---- Exercise data

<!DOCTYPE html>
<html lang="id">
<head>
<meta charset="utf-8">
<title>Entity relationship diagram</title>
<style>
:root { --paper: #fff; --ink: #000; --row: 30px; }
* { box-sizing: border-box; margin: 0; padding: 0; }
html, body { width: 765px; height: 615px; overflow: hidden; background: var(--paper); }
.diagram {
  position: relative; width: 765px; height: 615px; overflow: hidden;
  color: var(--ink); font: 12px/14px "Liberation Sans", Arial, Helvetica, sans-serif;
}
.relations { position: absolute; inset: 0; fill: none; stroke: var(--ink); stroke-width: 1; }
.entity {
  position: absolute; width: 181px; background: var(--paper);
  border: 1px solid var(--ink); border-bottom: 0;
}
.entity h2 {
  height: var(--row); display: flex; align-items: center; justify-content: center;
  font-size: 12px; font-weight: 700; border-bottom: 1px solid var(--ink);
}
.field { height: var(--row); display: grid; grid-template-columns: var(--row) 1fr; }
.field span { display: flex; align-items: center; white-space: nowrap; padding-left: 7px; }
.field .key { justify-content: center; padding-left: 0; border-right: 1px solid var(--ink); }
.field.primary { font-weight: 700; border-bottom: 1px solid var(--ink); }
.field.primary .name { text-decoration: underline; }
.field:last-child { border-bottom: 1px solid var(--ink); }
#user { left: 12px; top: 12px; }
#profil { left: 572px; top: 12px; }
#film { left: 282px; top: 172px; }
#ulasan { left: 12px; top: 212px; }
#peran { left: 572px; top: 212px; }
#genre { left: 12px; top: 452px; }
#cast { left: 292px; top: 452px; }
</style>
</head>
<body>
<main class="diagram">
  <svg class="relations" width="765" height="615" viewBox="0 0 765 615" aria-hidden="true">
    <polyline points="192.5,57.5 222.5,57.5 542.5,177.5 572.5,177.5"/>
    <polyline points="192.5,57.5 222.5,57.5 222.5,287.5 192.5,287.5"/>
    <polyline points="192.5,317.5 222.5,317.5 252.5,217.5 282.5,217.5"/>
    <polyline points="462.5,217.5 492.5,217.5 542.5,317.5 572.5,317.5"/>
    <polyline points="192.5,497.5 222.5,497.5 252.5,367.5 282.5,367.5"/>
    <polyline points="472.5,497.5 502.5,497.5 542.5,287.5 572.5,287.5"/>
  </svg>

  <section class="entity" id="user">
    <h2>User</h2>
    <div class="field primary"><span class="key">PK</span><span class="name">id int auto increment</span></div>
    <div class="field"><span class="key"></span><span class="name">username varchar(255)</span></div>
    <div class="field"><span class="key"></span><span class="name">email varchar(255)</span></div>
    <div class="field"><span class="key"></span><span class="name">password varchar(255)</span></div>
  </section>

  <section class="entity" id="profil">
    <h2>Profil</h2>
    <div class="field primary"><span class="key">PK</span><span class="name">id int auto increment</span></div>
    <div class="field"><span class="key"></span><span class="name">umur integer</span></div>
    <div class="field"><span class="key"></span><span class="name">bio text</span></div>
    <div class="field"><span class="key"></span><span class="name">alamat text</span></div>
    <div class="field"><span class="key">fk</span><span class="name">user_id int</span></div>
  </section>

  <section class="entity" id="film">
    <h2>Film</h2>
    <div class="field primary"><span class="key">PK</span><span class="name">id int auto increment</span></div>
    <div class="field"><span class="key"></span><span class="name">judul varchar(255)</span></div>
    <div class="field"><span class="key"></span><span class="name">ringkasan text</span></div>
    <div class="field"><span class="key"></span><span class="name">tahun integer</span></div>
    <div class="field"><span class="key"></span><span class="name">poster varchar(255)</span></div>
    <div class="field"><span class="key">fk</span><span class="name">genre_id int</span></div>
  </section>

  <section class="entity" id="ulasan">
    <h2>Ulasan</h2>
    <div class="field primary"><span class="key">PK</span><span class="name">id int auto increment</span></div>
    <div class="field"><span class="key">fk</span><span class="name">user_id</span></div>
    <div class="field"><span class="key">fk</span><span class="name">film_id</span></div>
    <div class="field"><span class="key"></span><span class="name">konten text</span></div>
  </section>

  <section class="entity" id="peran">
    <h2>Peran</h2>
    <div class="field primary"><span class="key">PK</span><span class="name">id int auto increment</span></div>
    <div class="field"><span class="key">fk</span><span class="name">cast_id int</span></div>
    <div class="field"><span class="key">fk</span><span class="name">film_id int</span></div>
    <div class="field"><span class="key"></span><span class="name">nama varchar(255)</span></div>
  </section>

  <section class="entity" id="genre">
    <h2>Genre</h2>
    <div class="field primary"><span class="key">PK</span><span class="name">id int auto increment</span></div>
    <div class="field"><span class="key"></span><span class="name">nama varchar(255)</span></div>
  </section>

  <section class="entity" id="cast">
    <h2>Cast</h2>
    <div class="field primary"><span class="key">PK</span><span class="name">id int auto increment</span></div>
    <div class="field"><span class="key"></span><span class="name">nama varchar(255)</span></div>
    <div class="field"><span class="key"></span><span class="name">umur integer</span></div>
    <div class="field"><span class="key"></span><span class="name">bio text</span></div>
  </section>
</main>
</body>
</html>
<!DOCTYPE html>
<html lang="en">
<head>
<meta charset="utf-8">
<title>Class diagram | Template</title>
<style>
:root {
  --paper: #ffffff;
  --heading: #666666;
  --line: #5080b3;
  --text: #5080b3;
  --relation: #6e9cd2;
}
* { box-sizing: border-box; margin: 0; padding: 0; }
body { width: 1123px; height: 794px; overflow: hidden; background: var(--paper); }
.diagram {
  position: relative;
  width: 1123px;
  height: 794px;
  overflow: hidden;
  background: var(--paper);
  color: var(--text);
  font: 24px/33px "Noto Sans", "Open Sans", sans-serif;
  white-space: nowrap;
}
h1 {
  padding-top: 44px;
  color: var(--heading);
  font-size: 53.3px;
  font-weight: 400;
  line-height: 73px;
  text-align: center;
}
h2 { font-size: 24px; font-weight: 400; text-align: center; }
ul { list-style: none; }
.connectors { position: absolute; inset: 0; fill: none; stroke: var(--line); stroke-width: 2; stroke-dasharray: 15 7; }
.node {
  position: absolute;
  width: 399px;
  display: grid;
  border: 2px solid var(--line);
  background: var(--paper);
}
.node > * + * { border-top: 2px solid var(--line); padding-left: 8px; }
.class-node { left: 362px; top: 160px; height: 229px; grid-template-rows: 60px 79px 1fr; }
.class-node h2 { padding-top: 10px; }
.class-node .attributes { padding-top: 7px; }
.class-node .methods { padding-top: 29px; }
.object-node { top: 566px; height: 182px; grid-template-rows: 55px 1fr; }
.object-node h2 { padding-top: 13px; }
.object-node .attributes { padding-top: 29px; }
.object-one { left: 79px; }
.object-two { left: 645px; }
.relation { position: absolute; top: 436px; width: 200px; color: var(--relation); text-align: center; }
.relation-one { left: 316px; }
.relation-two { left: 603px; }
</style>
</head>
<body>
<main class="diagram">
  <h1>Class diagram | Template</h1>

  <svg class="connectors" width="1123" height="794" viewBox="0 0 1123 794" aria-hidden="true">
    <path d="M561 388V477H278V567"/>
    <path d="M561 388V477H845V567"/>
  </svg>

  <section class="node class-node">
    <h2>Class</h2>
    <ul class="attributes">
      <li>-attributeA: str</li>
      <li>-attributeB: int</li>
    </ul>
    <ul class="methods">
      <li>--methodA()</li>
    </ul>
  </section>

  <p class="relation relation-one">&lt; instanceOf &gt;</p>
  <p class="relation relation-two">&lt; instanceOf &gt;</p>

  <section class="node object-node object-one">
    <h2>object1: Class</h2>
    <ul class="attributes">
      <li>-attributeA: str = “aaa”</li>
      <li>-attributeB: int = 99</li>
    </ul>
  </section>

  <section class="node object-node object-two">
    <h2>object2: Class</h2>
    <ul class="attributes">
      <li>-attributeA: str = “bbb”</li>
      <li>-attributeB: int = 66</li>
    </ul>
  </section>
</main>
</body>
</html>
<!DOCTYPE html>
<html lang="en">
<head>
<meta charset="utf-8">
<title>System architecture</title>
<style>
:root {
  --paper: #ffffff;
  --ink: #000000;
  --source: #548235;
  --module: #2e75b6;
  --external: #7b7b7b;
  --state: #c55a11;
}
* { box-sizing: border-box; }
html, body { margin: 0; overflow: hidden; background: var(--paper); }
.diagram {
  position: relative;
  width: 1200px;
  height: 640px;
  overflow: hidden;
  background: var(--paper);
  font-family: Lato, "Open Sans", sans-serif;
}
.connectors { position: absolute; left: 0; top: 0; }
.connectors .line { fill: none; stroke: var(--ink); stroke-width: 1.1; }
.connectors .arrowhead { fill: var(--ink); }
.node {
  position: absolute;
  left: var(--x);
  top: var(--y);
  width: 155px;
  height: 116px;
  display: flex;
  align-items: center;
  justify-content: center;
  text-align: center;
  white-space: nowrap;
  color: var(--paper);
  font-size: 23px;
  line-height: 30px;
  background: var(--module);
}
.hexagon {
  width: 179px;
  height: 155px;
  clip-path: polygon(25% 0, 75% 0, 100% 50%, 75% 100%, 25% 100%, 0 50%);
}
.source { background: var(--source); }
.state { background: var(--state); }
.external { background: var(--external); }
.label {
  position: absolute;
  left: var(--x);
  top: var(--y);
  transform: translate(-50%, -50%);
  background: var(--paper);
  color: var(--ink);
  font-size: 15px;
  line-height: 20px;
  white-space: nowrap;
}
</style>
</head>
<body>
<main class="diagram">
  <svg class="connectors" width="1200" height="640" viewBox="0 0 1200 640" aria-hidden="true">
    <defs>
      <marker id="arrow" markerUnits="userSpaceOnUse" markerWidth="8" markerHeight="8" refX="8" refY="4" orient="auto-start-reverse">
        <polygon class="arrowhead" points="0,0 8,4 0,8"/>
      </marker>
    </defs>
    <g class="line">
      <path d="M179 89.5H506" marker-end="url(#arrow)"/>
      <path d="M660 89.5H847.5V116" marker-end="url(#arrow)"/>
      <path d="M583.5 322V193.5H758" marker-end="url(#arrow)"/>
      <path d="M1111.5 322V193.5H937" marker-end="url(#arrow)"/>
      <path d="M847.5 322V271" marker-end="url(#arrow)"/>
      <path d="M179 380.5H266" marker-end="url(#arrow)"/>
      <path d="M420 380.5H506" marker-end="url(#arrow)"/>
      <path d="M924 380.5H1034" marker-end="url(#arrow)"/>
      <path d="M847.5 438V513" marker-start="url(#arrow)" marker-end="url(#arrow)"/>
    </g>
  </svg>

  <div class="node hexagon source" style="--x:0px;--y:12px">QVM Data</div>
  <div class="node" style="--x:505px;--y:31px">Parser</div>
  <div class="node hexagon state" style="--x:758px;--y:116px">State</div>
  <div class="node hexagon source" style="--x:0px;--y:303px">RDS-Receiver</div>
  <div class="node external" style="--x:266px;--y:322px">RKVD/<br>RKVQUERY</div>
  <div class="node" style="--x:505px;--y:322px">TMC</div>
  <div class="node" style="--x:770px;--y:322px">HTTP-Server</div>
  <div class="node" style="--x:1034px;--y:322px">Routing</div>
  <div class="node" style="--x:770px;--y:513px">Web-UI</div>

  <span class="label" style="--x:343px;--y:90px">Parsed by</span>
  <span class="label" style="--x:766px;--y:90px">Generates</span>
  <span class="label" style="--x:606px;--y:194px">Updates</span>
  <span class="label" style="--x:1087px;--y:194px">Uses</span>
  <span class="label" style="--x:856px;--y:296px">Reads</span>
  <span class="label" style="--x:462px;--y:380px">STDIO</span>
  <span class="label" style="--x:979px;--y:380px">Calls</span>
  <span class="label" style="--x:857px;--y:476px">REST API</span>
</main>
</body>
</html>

--------

Which lines above hold the string "items"? Copy every one of them.

  height: var(--row); display: flex; align-items: center; justify-content: center;
.field span { display: flex; align-items: center; white-space: nowrap; padding-left: 7px; }
  align-items: center;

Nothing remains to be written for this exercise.